There is a passage in the Torah (Shemot 15:22-27) which describes Bnei Israel’s three-day journey in the desert without finding any source of water. Since water is compared to Torah, the Sages learn from this that three days should not go by without a public reading of the Torah. As such, the Gemara (Bava Kama 82a) explains that Moshe Rabbenu and Ezra HaSofer enacted that the Torah should be read on Monday and Thursday, and on Shabbat Minha, respectively. Part of this enactment was that three people should be called up and that a minimum of three verses be read per person. As is well known, if present, a Kohen is given the privilege of the first Aliyah and the Levi the second.
A situation arises when non-Kohanim need to be honored with first Aliyah, such as at a family celebration. Although the Kohen has the first right to the Aliyah, it is acceptable for him to forego this honor so that others may be called up to the Torah.

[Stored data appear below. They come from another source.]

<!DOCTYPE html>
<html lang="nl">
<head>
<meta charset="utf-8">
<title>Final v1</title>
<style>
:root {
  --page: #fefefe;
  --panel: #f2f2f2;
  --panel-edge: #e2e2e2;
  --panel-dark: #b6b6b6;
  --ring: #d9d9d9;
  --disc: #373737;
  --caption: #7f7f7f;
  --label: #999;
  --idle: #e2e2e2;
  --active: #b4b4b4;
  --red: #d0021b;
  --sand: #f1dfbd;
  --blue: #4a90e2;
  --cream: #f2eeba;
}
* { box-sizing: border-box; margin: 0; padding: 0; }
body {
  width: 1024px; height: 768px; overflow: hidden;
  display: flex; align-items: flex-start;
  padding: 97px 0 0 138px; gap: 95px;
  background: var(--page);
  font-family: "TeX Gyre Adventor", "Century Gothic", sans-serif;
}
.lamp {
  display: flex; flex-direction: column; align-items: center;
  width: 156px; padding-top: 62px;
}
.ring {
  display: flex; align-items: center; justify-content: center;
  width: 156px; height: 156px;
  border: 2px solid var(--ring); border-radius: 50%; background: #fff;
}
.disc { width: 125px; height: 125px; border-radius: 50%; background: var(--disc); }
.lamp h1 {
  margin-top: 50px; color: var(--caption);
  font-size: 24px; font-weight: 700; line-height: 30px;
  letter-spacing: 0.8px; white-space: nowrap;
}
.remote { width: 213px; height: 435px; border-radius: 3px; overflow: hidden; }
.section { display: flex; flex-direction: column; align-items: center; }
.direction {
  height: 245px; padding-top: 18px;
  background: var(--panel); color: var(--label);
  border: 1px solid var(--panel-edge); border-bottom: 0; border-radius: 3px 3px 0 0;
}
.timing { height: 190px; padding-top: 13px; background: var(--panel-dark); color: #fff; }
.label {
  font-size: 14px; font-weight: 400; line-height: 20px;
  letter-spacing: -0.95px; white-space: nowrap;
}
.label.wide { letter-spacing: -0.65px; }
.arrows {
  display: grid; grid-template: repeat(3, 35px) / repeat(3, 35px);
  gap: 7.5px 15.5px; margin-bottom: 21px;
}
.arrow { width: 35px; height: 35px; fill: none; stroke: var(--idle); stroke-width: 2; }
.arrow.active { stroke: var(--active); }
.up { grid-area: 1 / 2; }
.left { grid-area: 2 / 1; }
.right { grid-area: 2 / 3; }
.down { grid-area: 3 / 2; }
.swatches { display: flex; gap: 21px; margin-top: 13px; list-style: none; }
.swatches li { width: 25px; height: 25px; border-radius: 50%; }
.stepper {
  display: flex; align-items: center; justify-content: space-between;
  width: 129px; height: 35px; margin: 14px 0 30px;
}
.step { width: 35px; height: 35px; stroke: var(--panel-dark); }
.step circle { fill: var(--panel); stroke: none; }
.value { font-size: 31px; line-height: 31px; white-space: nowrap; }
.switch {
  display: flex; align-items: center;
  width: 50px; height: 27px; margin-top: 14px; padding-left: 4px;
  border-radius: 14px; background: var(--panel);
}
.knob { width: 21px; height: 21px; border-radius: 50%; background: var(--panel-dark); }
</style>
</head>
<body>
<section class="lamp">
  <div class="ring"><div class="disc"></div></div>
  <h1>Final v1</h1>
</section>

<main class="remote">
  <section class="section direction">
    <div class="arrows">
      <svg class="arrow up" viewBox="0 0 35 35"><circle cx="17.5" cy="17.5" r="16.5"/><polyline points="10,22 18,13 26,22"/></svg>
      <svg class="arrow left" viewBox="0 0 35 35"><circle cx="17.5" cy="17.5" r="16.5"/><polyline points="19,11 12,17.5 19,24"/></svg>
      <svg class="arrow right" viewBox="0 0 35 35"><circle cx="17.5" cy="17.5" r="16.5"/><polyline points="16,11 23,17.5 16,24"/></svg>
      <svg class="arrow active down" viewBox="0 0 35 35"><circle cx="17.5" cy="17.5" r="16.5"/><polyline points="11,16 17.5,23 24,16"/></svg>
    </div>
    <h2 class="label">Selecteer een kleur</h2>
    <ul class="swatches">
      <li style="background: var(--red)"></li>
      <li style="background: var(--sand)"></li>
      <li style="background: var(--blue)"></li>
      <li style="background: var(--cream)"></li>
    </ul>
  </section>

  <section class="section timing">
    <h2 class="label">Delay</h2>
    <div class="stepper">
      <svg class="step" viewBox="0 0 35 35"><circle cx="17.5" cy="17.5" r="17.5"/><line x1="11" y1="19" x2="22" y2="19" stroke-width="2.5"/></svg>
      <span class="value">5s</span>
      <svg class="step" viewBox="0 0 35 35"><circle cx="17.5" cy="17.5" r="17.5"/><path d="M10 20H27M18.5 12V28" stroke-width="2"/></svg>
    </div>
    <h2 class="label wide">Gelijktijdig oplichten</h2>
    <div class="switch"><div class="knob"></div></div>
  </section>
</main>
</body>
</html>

The Rama (Orah Haim 135:1) says that a solution is to simply add supplementary Aliyot, such that the Kohen and the honorees may go up. Rabbi Yosef Benaim (Noheg BeHochma, pg.144) and Rabbi Moshe Toledano (HaShamaim Hadashim § 282) write that the Moroccan custom, however, is not to add Aliyot on the readings of Monday, Thursday or Shabbat Minha, but rather to ask the Kohen to temporarily step out of the sanctuary while the non-Kohanim are called up. This is not the case on Shabbat or the holidays, when it is common to add Mosifim, supplementary Aliyot. The HIDA (LeDavid Emet ch. 5) writes that one need not even ask the Kohen to step out, and that as long as he forwent his honor, he may stay in the sanctuary.
Summary: If necessary, a Kohen may be asked to temporarily leave the sanctuary so that a non–Kohen may get a first Aliyah when the Torah is read on Monday, Thursday or Shabbat Minha.